At Palo Verde, we kept finding these skippers resting during the afternoon on the ceiling of our room, or under the eves outside.
Kissing Bug; fully 29 mm (>1") long. Flying around in our room at night; Palo Verde, Costa Rica. And there I was, worrying about a few pesky mosquitoes while blithely photographing the pretty bug! Turns out these things not only bite sleeping humans, they can also transmit Chagas' disease (which fortunately is not prevalent in Costa Rica, though it does occur).
Well, the mosquito netting did its job.
Many thanks to tristanba for the ID.
Zoom shot -- glad it came out.
Better large. This one turned out to be easy to ID: much to my surprise, there's only 1 species of milkweed in Costa Rica.
Roadside near the Rio Tempisque wetlands in dry tropical forest.
Tropical dry forest, dry season.
Completely carpeting the marsh there, although I haven't been able to substantiate whether it is native or introduced.
Unidentified Ruellia sp., roadside in tropical dry forest.
A wood stork comes in for a landing at the nesting colony on Isla de Pajaros.
Exercising those wing muscles, getting ready to fledge.
One of a pair at a nest cavity. This one was sitting nearby while the mate went in & out of the cavity a couple of times. (We were taken here on a guided tour run by the Organization for Tropical Studies. We stayed well clear of the nest tree itself -- these photos were taken with max zoom. And the geotag is dithered to protect the location.)

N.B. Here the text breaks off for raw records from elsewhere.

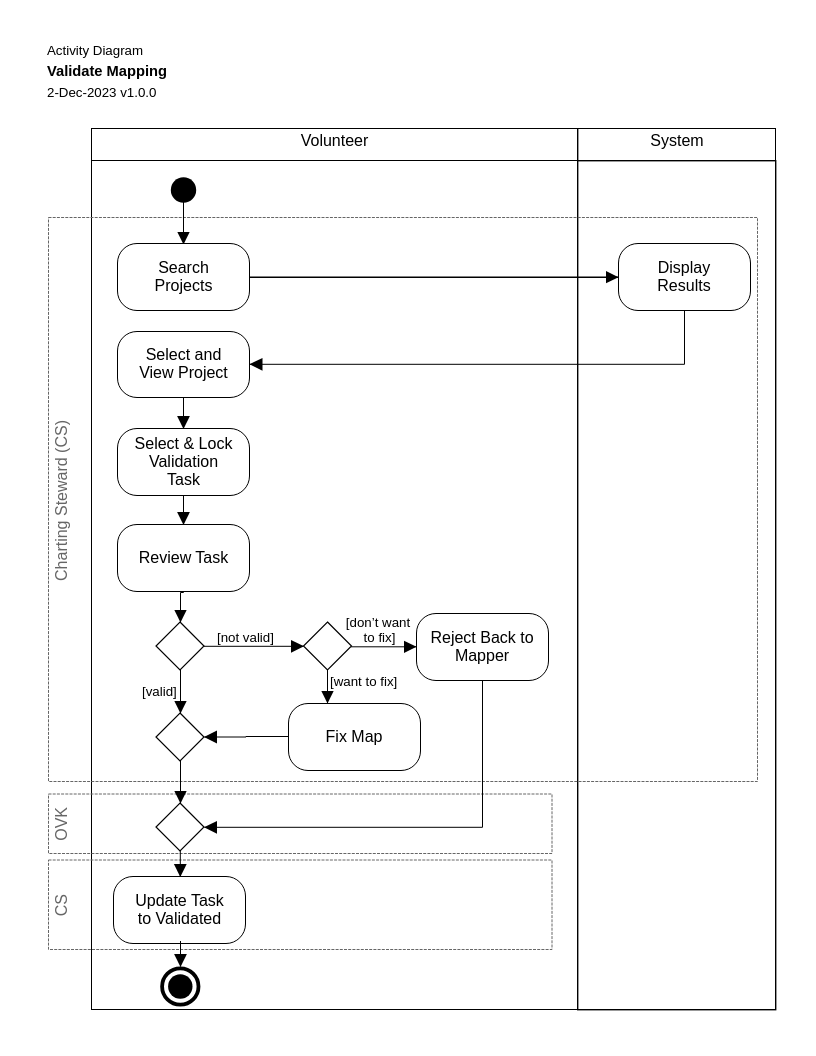
<!DOCTYPE html>
<html lang="en">
<head>
<meta charset="utf-8">
<title>Activity Diagram: Validate Mapping</title>
<style>
:root {
  --paper: #fff;
  --ink: #000;
  --muted: #666;
}
* { box-sizing: border-box; margin: 0; padding: 0; }
html, body { width: 816px; height: 1056px; overflow: hidden; background: var(--paper); }
body {
  position: relative;
  font: 16px/18px "Liberation Sans", Arial, sans-serif;
  color: var(--ink);
}
.title-block {
  position: absolute; left: 47px; top: 40px;
  display: flex; flex-direction: column;
  font-size: 13.3px; line-height: 21px;
}
.title-block h1 { font-size: 14.7px; line-height: 21px; }

.lanes {
  position: absolute; left: 91px; top: 128px;
  width: 685px; height: 882px;
  display: grid; grid-template: 33px 1fr / 487px 198px;
}
.lanes h2 {
  padding-top: 4px;
  font-size: 16px; font-weight: 400; line-height: 18px; text-align: center;
}

.zone {
  position: absolute; left: 48px;
  display: flex; align-items: center;
  padding-left: 5px;
  color: var(--muted);
}
.zone span { writing-mode: vertical-rl; transform: rotate(180deg); white-space: nowrap; }
.zone-main { top: 218px; width: 710px; height: 564px; }
.zone-map { top: 794px; width: 504px; height: 60px; }
.zone-update { top: 860px; width: 504px; height: 90px; }

.connectors { position: absolute; left: 0; top: 0; }
.connectors .flow { fill: none; stroke: var(--ink); stroke-width: 1; marker-end: url(#arrow); }
.connectors .frame { fill: none; stroke: var(--ink); stroke-width: 1; }
.connectors .strong { stroke-width: 1.4; }
.connectors .dashed { fill: none; stroke: var(--muted); stroke-width: 1; stroke-dasharray: 3 1.2; }

.action {
  position: absolute; width: 133px; height: 67.5px;
  display: flex; align-items: center; justify-content: center;
  border: 1.4px solid var(--ink); border-radius: 20px;
  background: var(--paper);
  text-align: center; white-space: nowrap;
}
.search { left: 117px; top: 243px; }
.display { left: 617.5px; top: 243px; }
.view { left: 117px; top: 330.5px; }
.lock { left: 117px; top: 428px; }
.review { left: 117px; top: 524px; }
.reject { left: 415.5px; top: 613px; }
.fix { left: 287.5px; top: 703px; }
.update { left: 113px; top: 876px; }

.guard {
  position: absolute;
  font-size: 13.3px; line-height: 15px;
  text-align: center; white-space: nowrap;
}
.not-valid { left: 217px; top: 630px; }
.decline { left: 345.5px; top: 615px; width: 65px; padding-left: 3px; display: flex; flex-direction: column; }
.decline span:first-child { margin-left: -3px; }
.accept { left: 330px; top: 674px; }
.valid { left: 142px; top: 684px; }
</style>
</head>
<body>
<header class="title-block">
  <p>Activity Diagram</p>
  <h1>Validate Mapping</h1>
  <p>2-Dec-2023 v1.0.0</p>
</header>

<section class="lanes">
  <h2>Volunteer</h2>
  <h2>System</h2>
</section>

<div class="zone zone-main"><span>Charting Steward (CS)</span></div>
<div class="zone zone-map"><span>OVK</span></div>
<div class="zone zone-update"><span>CS</span></div>

<svg class="connectors" width="816" height="1056" viewBox="0 0 816 1056" aria-hidden="true">
  <defs>
    <marker id="arrow" markerUnits="userSpaceOnUse" markerWidth="13" markerHeight="14" refX="12.5" refY="7" orient="auto">
      <polygon points="0,0.6 13,7 0,13.4"/>
    </marker>
    <polygon id="decision" points="0,-24 24,0 0,24 -24,0" fill="#fff" stroke="#000" stroke-width="1.2"/>
  </defs>

  <g class="lane-frames">
    <rect class="frame" x="91.5" y="128.5" width="486" height="32"/>
    <rect class="frame" x="577.5" y="128.5" width="198" height="32"/>
    <rect class="frame" x="91.5" y="160.5" width="486" height="849"/>
    <rect class="frame strong" x="577.7" y="160.7" width="198" height="849"/>
    <line class="frame strong" x1="577.7" y1="128" x2="577.7" y2="161"/>
  </g>

  <g class="zone-frames">
    <rect class="dashed" x="48.5" y="217.5" width="709" height="564"/>
    <rect class="dashed" x="48.5" y="794" width="503.5" height="59.5"/>
    <rect class="dashed" x="48.5" y="860" width="503.5" height="89.5"/>
  </g>

  <g class="flows">
    <path class="flow" d="M183.5 190V244"/>
    <path class="flow strong" d="M250 277.2H618"/>
    <path class="flow" d="M684.5 310V364.3H250"/>
    <path class="flow" d="M183.5 397V428.5"/>
    <path class="flow" d="M183.5 494V524.5"/>
    <path class="flow" d="M183.5 590V592.5H180.5V622"/>
    <path class="flow" d="M204 646.3H303.5"/>
    <path class="flow" d="M351 646.8H416"/>
    <path class="flow" d="M327.5 670V703"/>
    <path class="flow" d="M180.5 670V713"/>
    <path class="flow" d="M288 736.5H246V737H204.5"/>
    <path class="flow" d="M180.5 761V803"/>
    <path class="flow" d="M482.5 680V827.3H204.5"/>
    <path class="flow" d="M180.3 851V876.5"/>
  </g>

  <g class="decisions">
    <use href="#decision" x="180" y="646"/>
    <use href="#decision" x="327.5" y="646"/>
    <use href="#decision" x="180" y="737"/>
    <use href="#decision" x="180" y="827"/>
  </g>

  <circle class="start" cx="183.5" cy="190" r="12.7"/>
  <g class="finish">
    <circle cx="180.3" cy="986.5" r="18.2" fill="#fff" stroke="#000" stroke-width="3.8"/>
    <circle cx="180.3" cy="986.5" r="12.2"/>
  </g>
</svg>

<main>
  <div class="action search">Search<br>Projects</div>
  <div class="action display">Display<br>Results</div>
  <div class="action view">Select and<br>View Project</div>
  <div class="action lock">Select &amp; Lock<br>Validation<br>Task</div>
  <div class="action review">Review Task</div>
  <div class="action reject">Reject Back to<br>Mapper</div>
  <div class="action fix">Fix Map</div>
  <div class="action update">Update Task<br>to Validated</div>

  <p class="guard not-valid">[not valid]</p>
  <p class="guard decline"><span>[don’t want</span><span>to fix]</span></p>
  <p class="guard accept">[want to fix]</p>
  <p class="guard valid">[valid]</p>
</main>

<svg class="connectors" width="816" height="1056" viewBox="0 0 816 1056" aria-hidden="true">
  <path class="flow" d="M180.5 941V966.5"/>
</svg>
</body>
</html>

One of a pair at a nest cavity. This one went in & out a couple of times; the mate was sitting nearby. (We were taken here on a guided tour run by the Organization for Tropical Studies. We stayed well clear of the nest tree itself -- these photos were taken with max zoom. The geotag is dithered to protect the location.)
Only one of the trip -- not only a life species, but a life family. Just walking around in a cattle enclosure in the middle of the day. I was scanning the cattle enclosure specifically because the field guide said "Easily overlooked in daytime, when it sits or stands in pastures or cleared fields." But after reading "easily overlooked", I wasn't expecting it to smack me between the eyes! Especially since I struck out on this species in the area near the entrance station, where it's supposed to be reliably found.